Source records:
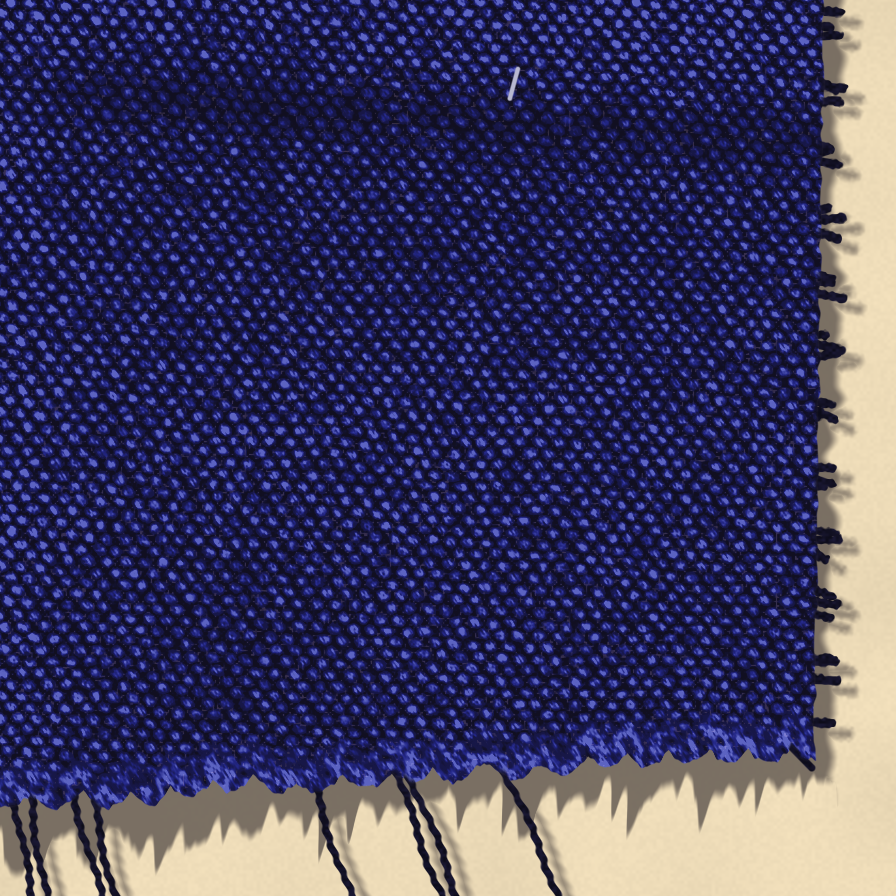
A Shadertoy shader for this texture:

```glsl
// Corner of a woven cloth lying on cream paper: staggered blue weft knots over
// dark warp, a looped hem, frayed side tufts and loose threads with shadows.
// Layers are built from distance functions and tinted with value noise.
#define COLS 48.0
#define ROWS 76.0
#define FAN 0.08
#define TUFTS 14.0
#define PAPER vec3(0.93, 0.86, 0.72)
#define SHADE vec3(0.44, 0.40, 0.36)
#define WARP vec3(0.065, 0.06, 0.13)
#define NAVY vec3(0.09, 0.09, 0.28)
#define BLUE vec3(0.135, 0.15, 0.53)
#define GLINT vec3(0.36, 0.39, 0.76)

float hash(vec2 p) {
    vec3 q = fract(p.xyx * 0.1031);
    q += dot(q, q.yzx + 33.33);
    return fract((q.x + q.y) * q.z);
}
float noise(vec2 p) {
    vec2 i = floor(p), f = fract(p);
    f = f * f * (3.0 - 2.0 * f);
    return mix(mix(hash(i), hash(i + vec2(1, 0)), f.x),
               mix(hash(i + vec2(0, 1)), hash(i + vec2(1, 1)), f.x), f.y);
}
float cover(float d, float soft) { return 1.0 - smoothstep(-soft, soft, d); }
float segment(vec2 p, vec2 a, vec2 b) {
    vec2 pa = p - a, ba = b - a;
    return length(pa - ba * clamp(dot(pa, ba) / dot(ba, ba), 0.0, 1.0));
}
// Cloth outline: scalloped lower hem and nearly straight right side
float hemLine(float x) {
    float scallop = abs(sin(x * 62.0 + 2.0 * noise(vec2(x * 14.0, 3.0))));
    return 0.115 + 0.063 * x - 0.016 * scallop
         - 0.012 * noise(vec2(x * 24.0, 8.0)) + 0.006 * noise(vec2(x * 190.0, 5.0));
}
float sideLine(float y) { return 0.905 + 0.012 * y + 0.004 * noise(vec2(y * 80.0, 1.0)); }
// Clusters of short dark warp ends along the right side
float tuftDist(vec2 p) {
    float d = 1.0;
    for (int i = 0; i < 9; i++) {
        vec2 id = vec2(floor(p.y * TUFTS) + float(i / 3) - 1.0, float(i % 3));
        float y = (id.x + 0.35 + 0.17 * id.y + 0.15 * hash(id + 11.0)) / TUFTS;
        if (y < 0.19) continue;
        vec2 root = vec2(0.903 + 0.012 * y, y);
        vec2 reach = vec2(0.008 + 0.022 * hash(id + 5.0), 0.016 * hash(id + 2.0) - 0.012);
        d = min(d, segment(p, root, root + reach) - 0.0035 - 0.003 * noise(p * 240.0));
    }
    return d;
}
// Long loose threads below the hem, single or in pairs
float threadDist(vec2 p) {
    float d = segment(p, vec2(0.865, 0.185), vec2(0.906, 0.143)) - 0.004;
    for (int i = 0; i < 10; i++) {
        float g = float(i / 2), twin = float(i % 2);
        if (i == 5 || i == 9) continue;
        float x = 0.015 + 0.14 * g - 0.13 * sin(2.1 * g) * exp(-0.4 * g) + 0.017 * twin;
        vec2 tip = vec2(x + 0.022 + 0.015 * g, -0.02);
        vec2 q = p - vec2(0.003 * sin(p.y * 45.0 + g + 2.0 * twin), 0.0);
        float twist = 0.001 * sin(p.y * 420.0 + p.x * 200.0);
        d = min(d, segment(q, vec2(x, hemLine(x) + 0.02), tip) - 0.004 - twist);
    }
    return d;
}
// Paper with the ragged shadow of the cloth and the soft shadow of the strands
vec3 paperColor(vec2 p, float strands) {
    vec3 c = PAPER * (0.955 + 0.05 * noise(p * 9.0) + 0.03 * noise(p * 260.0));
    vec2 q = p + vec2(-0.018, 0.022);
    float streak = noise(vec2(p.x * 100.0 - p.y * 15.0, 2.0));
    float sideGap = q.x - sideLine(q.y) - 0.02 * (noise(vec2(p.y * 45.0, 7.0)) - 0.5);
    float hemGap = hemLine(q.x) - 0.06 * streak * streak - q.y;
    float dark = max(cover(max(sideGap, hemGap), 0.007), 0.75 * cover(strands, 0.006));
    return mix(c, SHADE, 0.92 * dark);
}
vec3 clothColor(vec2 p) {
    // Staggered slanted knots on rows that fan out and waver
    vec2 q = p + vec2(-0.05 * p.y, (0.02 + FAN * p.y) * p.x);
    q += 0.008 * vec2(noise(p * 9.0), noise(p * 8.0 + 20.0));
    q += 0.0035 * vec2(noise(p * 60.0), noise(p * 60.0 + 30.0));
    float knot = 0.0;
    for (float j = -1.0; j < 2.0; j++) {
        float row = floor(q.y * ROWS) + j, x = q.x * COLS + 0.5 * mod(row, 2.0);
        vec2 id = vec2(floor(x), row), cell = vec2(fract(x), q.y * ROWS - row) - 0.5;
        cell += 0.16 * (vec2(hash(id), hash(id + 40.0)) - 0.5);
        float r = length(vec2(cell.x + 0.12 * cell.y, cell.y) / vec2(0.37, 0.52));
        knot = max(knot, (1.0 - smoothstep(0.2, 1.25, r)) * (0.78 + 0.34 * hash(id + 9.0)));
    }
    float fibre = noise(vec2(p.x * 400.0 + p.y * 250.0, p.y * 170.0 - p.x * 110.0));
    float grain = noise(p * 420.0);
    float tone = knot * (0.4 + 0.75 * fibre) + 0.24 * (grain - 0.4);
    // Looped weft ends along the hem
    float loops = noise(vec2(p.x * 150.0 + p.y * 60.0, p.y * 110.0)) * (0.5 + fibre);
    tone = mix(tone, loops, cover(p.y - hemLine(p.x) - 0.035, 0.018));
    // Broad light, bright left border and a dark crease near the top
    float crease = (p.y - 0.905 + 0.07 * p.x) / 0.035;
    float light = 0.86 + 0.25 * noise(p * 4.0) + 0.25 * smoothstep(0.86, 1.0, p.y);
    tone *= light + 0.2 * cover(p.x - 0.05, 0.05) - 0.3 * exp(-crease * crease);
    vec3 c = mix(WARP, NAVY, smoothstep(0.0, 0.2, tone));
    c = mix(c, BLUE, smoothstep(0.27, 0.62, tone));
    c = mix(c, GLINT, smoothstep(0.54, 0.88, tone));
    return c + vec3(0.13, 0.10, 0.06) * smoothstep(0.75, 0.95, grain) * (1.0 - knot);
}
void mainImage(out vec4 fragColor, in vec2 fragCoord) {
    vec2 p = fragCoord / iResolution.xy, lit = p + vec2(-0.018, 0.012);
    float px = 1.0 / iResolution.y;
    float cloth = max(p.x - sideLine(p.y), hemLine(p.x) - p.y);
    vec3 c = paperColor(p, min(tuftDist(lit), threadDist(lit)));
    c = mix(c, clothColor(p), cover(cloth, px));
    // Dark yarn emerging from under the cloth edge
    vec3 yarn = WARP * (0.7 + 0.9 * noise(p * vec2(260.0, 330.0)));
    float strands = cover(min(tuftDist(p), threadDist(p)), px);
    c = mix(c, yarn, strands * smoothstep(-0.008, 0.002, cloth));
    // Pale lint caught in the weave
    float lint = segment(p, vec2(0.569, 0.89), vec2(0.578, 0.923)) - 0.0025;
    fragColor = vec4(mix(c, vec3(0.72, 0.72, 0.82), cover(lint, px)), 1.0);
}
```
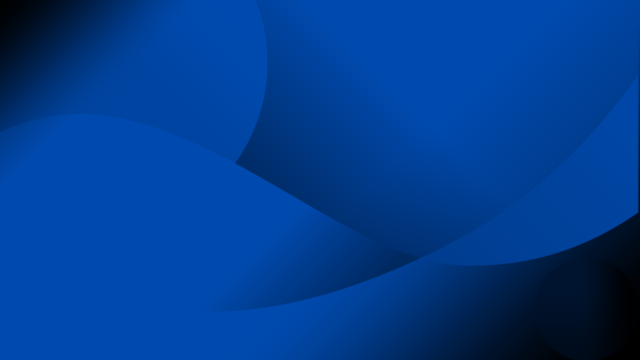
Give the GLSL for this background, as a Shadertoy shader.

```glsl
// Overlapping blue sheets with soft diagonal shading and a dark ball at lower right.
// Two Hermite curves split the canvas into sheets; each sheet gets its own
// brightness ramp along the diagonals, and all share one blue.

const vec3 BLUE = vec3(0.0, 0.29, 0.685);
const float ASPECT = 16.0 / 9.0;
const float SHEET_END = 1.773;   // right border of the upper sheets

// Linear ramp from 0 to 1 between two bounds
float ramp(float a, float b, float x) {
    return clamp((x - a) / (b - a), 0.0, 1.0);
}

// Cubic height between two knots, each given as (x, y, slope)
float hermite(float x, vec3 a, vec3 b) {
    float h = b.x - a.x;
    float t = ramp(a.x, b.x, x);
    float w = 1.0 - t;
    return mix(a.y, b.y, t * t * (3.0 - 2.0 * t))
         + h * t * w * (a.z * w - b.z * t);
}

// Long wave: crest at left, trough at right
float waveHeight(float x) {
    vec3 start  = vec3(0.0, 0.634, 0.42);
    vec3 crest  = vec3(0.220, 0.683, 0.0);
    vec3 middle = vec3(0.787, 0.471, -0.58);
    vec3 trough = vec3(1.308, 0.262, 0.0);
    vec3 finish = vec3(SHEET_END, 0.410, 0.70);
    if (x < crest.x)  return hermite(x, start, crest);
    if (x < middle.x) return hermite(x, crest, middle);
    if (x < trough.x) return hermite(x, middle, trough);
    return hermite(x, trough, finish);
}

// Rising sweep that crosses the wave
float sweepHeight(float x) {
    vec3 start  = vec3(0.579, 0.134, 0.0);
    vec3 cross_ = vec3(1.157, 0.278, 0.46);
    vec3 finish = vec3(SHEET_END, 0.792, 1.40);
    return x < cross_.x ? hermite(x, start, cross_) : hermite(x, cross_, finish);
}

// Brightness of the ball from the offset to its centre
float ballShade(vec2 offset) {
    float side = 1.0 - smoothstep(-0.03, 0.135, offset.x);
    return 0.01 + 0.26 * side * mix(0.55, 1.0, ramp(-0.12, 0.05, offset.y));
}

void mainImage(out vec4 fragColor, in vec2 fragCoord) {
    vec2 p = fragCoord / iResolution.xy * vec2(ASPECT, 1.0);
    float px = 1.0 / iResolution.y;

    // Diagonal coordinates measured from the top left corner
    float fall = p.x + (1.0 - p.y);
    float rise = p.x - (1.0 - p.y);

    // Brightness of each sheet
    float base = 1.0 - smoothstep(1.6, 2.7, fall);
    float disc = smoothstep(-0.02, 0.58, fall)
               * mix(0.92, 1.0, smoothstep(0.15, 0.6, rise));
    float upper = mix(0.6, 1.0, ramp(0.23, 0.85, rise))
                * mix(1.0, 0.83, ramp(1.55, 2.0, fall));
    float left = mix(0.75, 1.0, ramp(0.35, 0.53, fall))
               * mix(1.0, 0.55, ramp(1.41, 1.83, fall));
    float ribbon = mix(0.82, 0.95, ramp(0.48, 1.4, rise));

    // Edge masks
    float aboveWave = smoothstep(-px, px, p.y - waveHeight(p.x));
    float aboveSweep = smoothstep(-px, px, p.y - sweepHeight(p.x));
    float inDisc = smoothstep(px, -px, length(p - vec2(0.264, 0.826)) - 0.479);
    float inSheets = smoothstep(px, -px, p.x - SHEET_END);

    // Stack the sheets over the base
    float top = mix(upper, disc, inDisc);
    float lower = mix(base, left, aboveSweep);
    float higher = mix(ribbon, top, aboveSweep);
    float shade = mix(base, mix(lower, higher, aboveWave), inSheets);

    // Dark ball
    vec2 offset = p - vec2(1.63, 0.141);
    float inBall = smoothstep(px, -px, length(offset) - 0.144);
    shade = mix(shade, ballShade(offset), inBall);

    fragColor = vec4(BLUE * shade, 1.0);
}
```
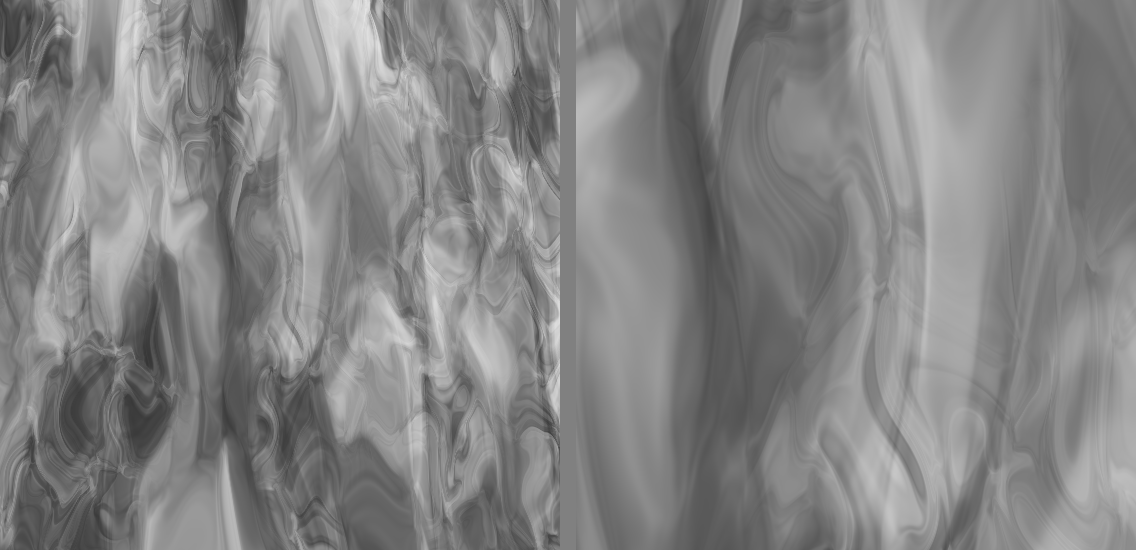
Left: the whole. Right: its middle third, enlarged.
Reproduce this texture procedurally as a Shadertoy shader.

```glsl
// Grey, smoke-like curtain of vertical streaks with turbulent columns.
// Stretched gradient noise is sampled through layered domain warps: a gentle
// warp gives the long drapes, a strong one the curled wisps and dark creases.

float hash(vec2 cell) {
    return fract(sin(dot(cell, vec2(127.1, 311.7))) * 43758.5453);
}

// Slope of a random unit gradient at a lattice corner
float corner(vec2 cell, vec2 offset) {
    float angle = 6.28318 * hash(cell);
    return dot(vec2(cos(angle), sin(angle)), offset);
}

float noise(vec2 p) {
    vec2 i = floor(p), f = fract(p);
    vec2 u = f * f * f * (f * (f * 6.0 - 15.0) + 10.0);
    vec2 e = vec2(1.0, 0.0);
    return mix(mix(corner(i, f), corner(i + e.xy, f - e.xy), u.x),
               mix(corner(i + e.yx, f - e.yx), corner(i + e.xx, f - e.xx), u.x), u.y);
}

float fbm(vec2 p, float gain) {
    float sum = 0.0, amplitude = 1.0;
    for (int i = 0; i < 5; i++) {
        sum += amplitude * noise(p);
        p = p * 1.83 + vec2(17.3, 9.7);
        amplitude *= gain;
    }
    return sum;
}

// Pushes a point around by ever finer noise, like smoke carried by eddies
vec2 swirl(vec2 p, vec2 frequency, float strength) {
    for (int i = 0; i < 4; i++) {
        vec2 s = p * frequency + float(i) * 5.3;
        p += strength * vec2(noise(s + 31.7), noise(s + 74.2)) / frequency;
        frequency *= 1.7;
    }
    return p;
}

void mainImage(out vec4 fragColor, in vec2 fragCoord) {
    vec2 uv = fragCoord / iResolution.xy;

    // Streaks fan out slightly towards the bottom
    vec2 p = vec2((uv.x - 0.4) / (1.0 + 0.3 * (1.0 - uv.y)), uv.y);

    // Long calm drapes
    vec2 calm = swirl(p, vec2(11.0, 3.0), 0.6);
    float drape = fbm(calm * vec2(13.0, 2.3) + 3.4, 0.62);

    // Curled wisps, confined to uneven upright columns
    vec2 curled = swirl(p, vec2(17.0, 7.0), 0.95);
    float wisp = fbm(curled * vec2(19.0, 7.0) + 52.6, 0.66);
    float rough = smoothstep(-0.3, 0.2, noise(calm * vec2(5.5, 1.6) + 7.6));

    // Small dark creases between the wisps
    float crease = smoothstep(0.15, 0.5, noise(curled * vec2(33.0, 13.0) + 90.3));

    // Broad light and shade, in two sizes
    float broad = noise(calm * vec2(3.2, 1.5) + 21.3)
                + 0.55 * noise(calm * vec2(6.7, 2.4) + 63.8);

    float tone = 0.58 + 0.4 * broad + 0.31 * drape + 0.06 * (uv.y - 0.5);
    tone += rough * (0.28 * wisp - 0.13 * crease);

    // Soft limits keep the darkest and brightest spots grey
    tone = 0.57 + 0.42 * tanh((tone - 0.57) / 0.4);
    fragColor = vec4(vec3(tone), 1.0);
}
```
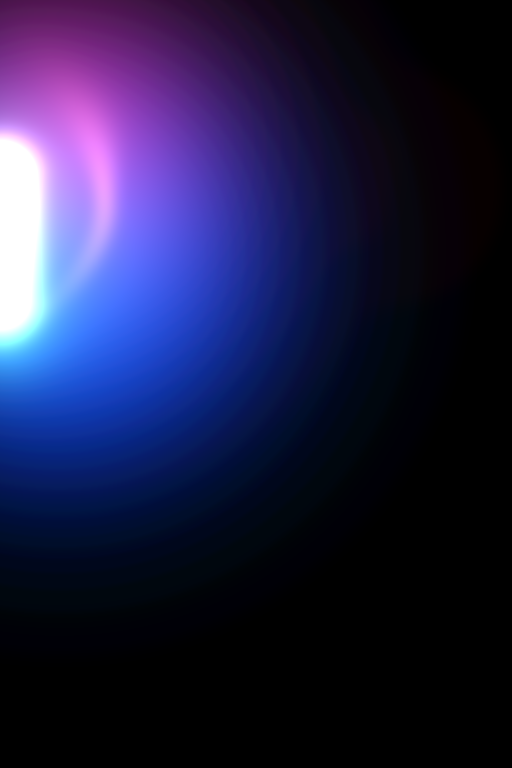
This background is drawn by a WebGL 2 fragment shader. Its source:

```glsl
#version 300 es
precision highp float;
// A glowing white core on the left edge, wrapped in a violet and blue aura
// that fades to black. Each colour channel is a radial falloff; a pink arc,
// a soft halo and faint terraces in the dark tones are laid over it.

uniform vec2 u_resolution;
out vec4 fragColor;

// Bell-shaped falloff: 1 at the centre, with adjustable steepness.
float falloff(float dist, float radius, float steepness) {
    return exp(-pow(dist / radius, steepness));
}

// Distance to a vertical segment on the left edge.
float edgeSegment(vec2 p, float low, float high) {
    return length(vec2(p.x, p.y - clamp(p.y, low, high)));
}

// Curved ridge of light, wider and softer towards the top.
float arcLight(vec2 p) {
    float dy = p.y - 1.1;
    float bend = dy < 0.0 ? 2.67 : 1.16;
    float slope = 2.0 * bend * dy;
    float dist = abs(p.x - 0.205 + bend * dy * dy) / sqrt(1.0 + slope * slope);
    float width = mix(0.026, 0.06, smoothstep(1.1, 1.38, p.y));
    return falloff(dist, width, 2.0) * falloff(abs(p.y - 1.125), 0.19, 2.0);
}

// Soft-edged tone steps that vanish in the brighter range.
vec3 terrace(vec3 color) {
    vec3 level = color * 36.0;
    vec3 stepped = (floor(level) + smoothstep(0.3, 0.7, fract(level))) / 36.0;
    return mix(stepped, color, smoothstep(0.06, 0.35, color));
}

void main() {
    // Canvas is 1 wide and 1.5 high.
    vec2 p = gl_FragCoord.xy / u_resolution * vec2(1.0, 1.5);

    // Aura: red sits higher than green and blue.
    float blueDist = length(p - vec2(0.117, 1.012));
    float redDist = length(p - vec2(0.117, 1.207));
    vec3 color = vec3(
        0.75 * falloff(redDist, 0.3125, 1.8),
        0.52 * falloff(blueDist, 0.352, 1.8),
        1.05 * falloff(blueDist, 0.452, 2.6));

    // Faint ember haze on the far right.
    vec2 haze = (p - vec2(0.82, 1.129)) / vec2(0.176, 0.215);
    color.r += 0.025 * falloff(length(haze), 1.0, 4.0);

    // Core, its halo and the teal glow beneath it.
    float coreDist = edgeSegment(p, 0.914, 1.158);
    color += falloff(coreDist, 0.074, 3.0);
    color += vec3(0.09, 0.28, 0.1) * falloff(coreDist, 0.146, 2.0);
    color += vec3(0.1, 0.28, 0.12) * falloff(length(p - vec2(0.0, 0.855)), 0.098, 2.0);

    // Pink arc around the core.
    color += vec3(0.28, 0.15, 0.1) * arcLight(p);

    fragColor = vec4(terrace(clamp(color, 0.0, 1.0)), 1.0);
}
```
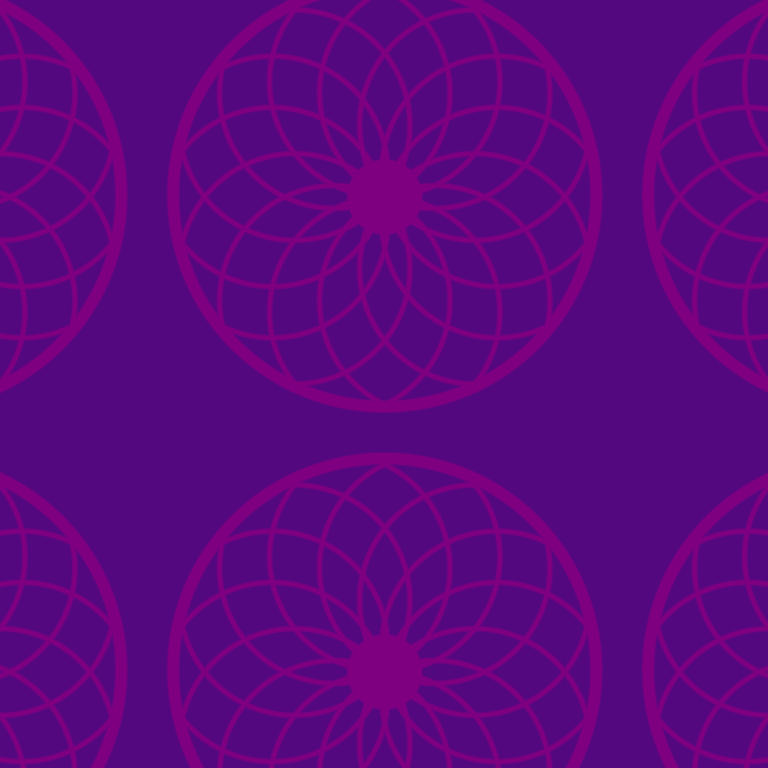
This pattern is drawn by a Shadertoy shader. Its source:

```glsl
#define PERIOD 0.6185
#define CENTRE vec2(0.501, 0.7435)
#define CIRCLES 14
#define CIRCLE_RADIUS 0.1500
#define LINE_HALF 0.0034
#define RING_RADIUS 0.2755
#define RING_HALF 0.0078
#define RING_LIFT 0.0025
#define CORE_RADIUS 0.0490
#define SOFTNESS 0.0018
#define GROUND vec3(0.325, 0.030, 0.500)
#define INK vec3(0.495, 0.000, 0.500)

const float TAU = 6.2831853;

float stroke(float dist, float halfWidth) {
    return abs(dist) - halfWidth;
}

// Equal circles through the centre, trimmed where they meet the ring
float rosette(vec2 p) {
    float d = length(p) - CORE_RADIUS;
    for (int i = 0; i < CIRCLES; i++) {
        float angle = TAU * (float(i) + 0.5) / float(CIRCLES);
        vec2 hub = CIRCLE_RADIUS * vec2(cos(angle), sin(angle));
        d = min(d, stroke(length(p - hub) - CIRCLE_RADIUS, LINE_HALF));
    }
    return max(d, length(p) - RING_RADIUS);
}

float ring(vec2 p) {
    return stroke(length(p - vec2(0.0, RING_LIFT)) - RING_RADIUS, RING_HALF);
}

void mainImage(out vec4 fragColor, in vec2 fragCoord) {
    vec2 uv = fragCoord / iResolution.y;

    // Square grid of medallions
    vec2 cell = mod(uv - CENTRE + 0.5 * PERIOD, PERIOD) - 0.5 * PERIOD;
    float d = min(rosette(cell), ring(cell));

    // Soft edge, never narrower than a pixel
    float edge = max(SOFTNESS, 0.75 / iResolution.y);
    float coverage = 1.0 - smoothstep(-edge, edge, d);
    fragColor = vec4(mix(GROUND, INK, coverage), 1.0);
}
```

WHAT IS BEING ASKED:
Each line above that has the word "along" should be copied.

ANSWER TO THIS EXERCISE:
// Clusters of short dark warp ends along the right side
    // Looped weft ends along the hem
// brightness ramp along the diagonals, and all share one blue.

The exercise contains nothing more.